Initial laboratory workup revealed normal serum chemistries and blood counts with mildly elevated transaminases, with AST 72 IU/ml and ALT 112 IU/ml. Blood parasite smear was negative. A non-contrast CT brain was normal. Lumbar puncture demonstrated albuminocytologic dissociation with protein elevated to 103 mg/dl and 3 nucleated cells. CSF HSV, VZV, and West Nile antibodies were negative. MRI brain showed bilateral cranial nerve VII enhancement. The patient was treated with 5 days of IVIG and by time of discharge had improved strength in her left facial muscles.
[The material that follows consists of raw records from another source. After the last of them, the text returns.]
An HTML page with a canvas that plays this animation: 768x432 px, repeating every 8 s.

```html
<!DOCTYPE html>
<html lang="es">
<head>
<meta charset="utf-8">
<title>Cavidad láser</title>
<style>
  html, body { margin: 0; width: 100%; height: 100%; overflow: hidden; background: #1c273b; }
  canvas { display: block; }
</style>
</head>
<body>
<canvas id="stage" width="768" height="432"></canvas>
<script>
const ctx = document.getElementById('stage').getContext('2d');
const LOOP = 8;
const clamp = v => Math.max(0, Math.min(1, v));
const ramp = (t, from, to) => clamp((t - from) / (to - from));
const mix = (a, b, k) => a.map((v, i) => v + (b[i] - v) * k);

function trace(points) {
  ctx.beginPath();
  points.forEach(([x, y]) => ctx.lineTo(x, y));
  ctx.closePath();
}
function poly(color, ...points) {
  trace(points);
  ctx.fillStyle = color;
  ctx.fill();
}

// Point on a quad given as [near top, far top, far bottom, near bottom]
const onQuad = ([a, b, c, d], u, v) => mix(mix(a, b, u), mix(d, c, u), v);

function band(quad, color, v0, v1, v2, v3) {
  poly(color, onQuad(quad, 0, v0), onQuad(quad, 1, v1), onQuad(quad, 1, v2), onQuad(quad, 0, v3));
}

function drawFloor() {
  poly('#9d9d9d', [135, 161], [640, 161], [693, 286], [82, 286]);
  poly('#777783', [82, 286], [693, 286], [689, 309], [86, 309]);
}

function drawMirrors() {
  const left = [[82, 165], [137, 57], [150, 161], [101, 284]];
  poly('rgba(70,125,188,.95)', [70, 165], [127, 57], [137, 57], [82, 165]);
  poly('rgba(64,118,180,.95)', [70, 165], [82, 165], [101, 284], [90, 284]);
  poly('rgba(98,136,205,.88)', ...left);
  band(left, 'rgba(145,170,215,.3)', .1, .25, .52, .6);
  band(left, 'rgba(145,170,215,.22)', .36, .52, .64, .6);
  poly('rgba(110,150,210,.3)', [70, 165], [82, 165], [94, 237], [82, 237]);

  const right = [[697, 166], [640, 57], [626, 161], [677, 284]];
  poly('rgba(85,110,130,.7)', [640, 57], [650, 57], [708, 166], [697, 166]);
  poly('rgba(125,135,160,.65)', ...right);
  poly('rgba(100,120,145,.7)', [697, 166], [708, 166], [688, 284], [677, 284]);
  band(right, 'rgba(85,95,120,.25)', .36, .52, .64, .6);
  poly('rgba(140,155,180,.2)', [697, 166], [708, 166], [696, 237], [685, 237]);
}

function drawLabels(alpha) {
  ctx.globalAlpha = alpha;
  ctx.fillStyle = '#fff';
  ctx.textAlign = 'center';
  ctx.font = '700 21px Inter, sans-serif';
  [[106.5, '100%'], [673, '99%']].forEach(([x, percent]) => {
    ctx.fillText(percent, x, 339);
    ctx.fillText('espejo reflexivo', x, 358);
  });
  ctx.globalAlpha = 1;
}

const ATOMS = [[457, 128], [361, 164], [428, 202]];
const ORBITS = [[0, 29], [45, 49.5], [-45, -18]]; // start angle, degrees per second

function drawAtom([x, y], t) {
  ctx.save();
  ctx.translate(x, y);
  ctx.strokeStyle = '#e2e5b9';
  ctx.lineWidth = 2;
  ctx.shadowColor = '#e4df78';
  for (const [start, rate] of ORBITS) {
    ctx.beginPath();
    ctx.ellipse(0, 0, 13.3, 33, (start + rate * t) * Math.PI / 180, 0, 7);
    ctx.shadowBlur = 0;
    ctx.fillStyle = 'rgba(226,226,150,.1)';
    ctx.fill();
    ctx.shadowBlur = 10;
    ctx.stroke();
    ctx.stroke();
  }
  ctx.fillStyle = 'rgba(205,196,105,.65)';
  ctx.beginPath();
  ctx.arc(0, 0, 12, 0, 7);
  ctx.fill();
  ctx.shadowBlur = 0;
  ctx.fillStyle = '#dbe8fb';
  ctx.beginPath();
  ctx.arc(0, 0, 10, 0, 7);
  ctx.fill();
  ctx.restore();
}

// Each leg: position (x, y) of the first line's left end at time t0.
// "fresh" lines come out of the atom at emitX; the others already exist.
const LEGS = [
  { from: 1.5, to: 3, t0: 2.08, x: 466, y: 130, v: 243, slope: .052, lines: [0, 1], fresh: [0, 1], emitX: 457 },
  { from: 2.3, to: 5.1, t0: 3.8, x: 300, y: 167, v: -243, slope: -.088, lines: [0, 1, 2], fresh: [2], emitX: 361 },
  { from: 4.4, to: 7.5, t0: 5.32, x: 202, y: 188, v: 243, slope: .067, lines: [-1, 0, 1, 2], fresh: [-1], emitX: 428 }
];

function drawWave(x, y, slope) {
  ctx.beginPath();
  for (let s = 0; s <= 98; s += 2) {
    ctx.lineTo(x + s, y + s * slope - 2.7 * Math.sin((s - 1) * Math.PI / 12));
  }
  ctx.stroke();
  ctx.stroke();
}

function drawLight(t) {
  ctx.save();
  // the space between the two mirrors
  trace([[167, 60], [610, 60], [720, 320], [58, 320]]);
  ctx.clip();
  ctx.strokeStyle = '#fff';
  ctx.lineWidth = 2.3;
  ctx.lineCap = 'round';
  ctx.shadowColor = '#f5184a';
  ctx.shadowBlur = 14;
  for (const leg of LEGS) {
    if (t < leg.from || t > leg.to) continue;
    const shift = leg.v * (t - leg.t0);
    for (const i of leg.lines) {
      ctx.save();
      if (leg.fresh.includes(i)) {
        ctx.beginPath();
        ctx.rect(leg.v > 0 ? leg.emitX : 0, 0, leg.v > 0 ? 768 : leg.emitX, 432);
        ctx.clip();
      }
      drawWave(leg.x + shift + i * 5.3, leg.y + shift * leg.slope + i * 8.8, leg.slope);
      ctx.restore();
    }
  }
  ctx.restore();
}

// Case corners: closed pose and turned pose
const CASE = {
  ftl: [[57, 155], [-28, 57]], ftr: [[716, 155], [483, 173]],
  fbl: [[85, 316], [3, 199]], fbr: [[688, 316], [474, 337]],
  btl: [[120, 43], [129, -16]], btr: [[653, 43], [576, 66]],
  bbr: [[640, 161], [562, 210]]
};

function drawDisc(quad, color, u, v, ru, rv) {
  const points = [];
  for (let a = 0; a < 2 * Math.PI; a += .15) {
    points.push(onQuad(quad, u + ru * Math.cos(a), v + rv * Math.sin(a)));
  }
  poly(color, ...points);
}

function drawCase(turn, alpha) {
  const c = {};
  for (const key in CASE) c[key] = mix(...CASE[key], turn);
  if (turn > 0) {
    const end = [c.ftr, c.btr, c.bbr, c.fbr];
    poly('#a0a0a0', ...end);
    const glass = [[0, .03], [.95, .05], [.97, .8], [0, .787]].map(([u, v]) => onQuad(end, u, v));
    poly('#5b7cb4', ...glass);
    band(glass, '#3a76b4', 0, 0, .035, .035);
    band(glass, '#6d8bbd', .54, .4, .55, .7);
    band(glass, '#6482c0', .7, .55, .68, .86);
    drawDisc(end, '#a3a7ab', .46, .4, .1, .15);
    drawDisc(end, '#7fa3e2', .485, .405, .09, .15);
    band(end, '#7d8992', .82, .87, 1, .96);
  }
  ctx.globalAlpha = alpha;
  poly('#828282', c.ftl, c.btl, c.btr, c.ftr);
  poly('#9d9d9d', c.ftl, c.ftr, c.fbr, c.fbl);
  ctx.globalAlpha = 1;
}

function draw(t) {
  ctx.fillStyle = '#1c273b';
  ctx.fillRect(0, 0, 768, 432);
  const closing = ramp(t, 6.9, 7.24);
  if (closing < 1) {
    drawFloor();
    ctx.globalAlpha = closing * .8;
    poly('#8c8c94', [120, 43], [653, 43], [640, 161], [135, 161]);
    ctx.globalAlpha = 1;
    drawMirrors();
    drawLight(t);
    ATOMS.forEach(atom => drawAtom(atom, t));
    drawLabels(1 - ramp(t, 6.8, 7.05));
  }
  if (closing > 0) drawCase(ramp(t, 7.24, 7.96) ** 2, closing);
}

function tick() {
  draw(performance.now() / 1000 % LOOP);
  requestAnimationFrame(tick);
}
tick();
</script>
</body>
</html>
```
She was initially treated empirically with acyclovir and ceftriaxone, which were later discontinued once testing returned negative. After discharge, Anaplasma IgM titers were found to be elevated to 1:320 and the patient was started on a 10-day course of doxycycline.
Discussion: Isolated bilateral facial paralysis and distal limb paresthesias without muscle weakness is an uncommon presentation of Guillain-Barré syndrome. It has been described as a syndrome that is distinct from the Miller-Fisher variant, which is characterized by ophthalmoplegia, ataxia, and areflexia, and may also be associated with the onset of bilateral facial weakness. Anaplasmosis has never been described as a cause of Guillain-Barré. It is well known to cause fevers, myalgias, leukopenia, and elevated transaminases; the CSF typically demonstrates a lymphocytic pleocytosis. Interestingly, anaplasmosis has also rarely been described to cause postinfectious complications involving the peripheral nervous system; brachial plexopathies and demyelinating polyneuropathy with facial numbness, ataxia, and extremity weakness have been described.
Conclusions: This case highlights an atypical presentation of Guillain-Barré syndrome, which can manifest as isolated bilateral facial palsy without limb weakness. Though our patient’s presenting symptoms were unusual, and despite living in an endemic area for tick-borne illnesses, her areflexia and CSF studies were classic for Guillain-Barré.
To cite this abstract:Takahashi, A; Gentilesco, B. A CASE OF BILATERAL FACIAL PALSY. Abstract published at Hospital Medicine 2018; April 8-11; Orlando, Fla. Abstract 880. https://www.shmabstracts.com/abstract/a-case-of-bilateral-facial-palsy/. Accessed January 29, 2020.